healthy eating habits promote life.
WIC is the special supplemental nutrition Program for women, infants and children. In Illinois it is administered by the Illinois Department of Human Services (IDHS) and is funded by the United States Department of Agriculture (USDA). WIC can help with making right food choices with advice from trained staff on nutrition.
WIC can provide:
- EBT card to buy healthy foods – like milk, juice, eggs, cheese, cereal, dry beans or peas, and peanut butter
- Information about nutrition and health to help you and your family eat well and be healthy
- Information and help about breastfeeding
- Help in finding health care and other services in your area

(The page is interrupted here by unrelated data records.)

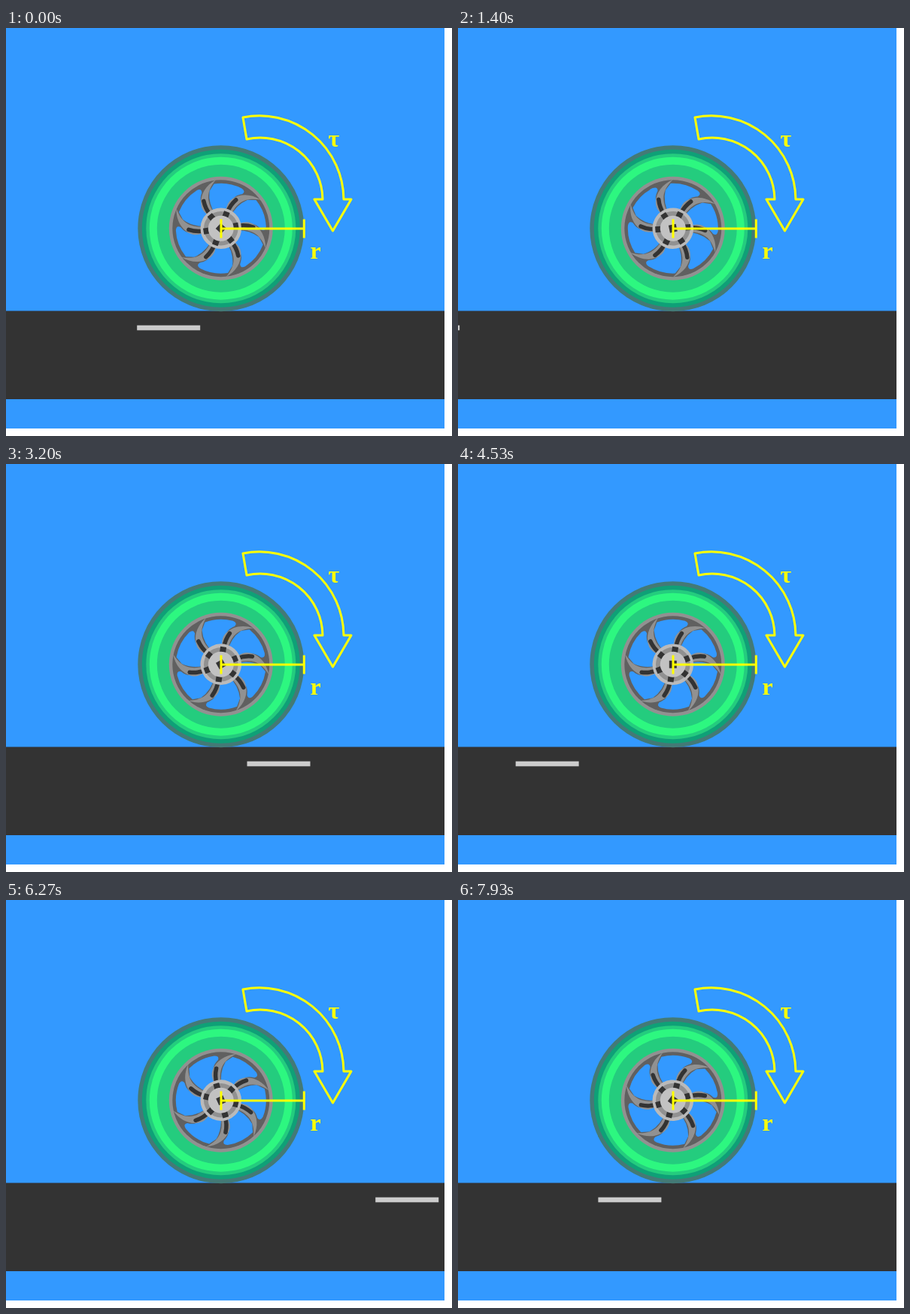
Recreate the animation shown at these times as an HTML page. Size 593x543 px, loop 8000 ms.

```html
<!DOCTYPE html>
<html lang="en">
<head>
<meta charset="utf-8">
<title>Torque on a rolling wheel</title>
<style>
  html, body { margin: 0; width: 100%; height: 100%; overflow: hidden; background: #fff; }
  svg { display: block; }
  .label { font: bold 32px "Liberation Serif", "Times New Roman", serif; fill: #ff0; }
  .mark { fill: none; stroke: #ff0; stroke-width: 3; }
</style>
</head>
<body>
<svg width="583" height="533" viewBox="0 0 583 533" overflow="hidden">
  <defs>
    <path id="window" fill="#39f" d="M-10 -51 L-3 -59.9 A60 60 0 0 1 33 -50.1 Q38.5 -45.5 33 -42.5 C26 -42 21 -40 17 -34 Q12 -27 11 -20 L-4 -16 Q-14 -34 -10 -51Z"/>
    <g id="spoke">
      <path fill="#919191" d="M-14 -18 Q-23.5 -26 -23 -35 C-22.5 -48 -14 -59 0 -65 C-8 -57 -13 -49 -12.5 -39 Q-12 -30 -7 -22Z"/>
      <path fill="none" stroke="#333" stroke-width="5.5" stroke-linecap="round" d="M-12 -19 Q-18 -28 -19 -38.5"/>
    </g>
    <path id="block" stroke="#333" stroke-width="8" transform="rotate(-34)" d="M0 -16 V-23.5"/>
  </defs>

  <rect width="583" height="533" fill="#39f"/>
  <rect y="376.5" width="583" height="117.5" fill="#333"/>
  <rect id="dash" y="395.7" width="84" height="6.6" fill="#ccc"/>

  <g transform="translate(285.8 266.7)">
    <circle r="110.5" fill="#437a76"/>
    <circle r="105" fill="#0fa077"/>
    <circle r="99.5" fill="#24cc7e"/>
    <circle r="95" fill="#2df780"/>
    <circle r="85" fill="#24cc7e"/>
    <circle r="69" fill="#919191"/>
    <circle r="64.5" fill="#606060"/>
    <g id="wheel">
      <g id="spokes"></g>
      <circle r="25" fill="#919191" stroke="#bababa" stroke-width="4.5"/>
      <g id="blocks"></g>
      <circle r="17" fill="#c2c2c2"/>
      <rect x="-5" y="-5" width="10" height="10" fill="#333" transform="rotate(42)"/>
    </g>
  </g>

  <g class="mark">
    <path d="M286 267 H396 M286 254.5 V279.5 M396.3 254.5 V279.5"/>
    <path stroke-linejoin="round" d="M315 119 A112 112 0 0 1 449 228 H459 L434.5 270 L410 228 H421 A83 83 0 0 0 320 148Z"/>
  </g>
  <text class="label" x="428.5" y="158">τ</text>
  <text class="label" x="404.5" y="307">r</text>
</svg>

<script>
  const TIP_ANGLE = -6, SPOKES = 6;
  const STEPS = 60, FPS = 15;
  const DASH_LENGTH = 84, DASH_START = 174.2, DASH_PERIOD = 731.6;
  const wheel = document.getElementById('wheel');
  const dash = document.getElementById('dash');

  function repeatAround(groupId, shapeId) {
    let copies = '';
    for (let i = 0; i < SPOKES; i++) {
      copies += `<use href="#${shapeId}" transform="rotate(${TIP_ANGLE + i * 360 / SPOKES})"/>`;
    }
    document.getElementById(groupId).insertAdjacentHTML('beforeend', copies);
  }
  repeatAround('spokes', 'window');
  repeatAround('spokes', 'spoke');
  repeatAround('blocks', 'block');

  function draw(ms) {
    // Steps start on times rounded to 10 ms, hence the small lead.
    const turn = Math.floor((ms + 5) * FPS / 1000) % STEPS / STEPS;
    const travel = DASH_START + DASH_LENGTH - turn * DASH_PERIOD;
    wheel.setAttribute('transform', `rotate(${turn * 360})`);
    dash.setAttribute('x', (travel + DASH_PERIOD) % DASH_PERIOD - DASH_LENGTH);
  }

  let start;
  function tick(now) {
    start ??= now;
    draw(Math.max(0, now - start));
    requestAnimationFrame(tick);
  }
  draw(0);
  requestAnimationFrame(tick);
</script>
</body>
</html>
```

Women and children that meet the following criteria may be eligible for these services:
- Women who are pregnant, breastfeeding or just had a baby in the previous six months
- Infants and Children under 5 years old (including foster children)
- Families with a low to medium income, your annual income must meet the guidelines. It is possible to work and still meet these guidelines.
- If you have a medical or nutritional health risk.
Even if you and family members are working, it can be hard to make ends meet. Click on the following links to see if you might qualify for WIC benefits.
If you wish to apply for benefits contact the Wayne County Health Department at 618-842-5166 Ext. 101.
If you are a business, and wish to accept WIC special checks (WIC food instruments) at your store, information is available by calling the State WIC Office at 217-782-2166. If you would like a toll-free option, you can call the DHS Helpline at 1-800-843-6154.
In accordance with federal civil rights law and U.S. Department of Agriculture (USDA) civil rights regulations and policies, this institution is prohibited from discriminating on the basis of race, color, national origin, sex (including gender identity and sexual orientation), disability, age, or reprisal or retaliation for prior civil rights activity.
Program information may be made available in languages other than English. Persons with disabilities who require alternative means of communication to obtain program information (e.g., Braille, large print, audiotape, American Sign Language), should contact the responsible state or local agency that administers the program or USDA’s TARGET Center at (202) 720-2600 (voice and TTY) or contact USDA through the Federal Relay Service at (800) 877-8339.
To file a program discrimination complaint, a Complainant should complete a Form AD-3027, USDA Program Discrimination Complaint Form which can be obtained online at: https://www.usda.gov/sites/default/files/documents/USDA-OASCR%20P-Complaint-Form-0508-0002-508-11-28-17Fax2Mail.pdf, from any USDA office, by calling (866) 632-9992, or by writing a letter addressed to USDA. The letter must contain the complainant’s name, address, telephone number, and a written description of the alleged discriminatory action in sufficient detail to inform the Assistant Secretary for Civil Rights (ASCR) about the nature and date of an alleged civil rights violation. The completed AD-3027 form or letter must be submitted to USDA by:
U.S. Department of Agriculture
Office of the Assistant Secretary for Civil Rights
1400 Independence Avenue, SW
Washington, D.C. 20250-9410; or
(833) 256-1665 or (202) 690-7442; or
3. email: email@example.com
This institution is an equal opportunity provider.
When you come to your first WIC appointment, please bring the following items:
- Identification (e.g., driver’s license, photo ID)
- Proof of income (e.g., two recent pay stubs, public aid card, income fax form)
- Proof of residency (e.g., utility bill or recent mail with dated postal stamp)
- Proof of birth (e.g., birth certificate or hospital foot prints for your infant or child)
- Immunization Records
The above information is reviewed, along with the participants health history. A health screening is performed on each participant. From there, information is plotted on growth charts and evaluated individually to determine WIC eligibility. Participants are then counseled by a health professional. Eating habits are discussed and food histories are evaluated. At that time, each participant is informed of their eligibility and WIC Program responsibilities.
Nicole Schoenborn R.N .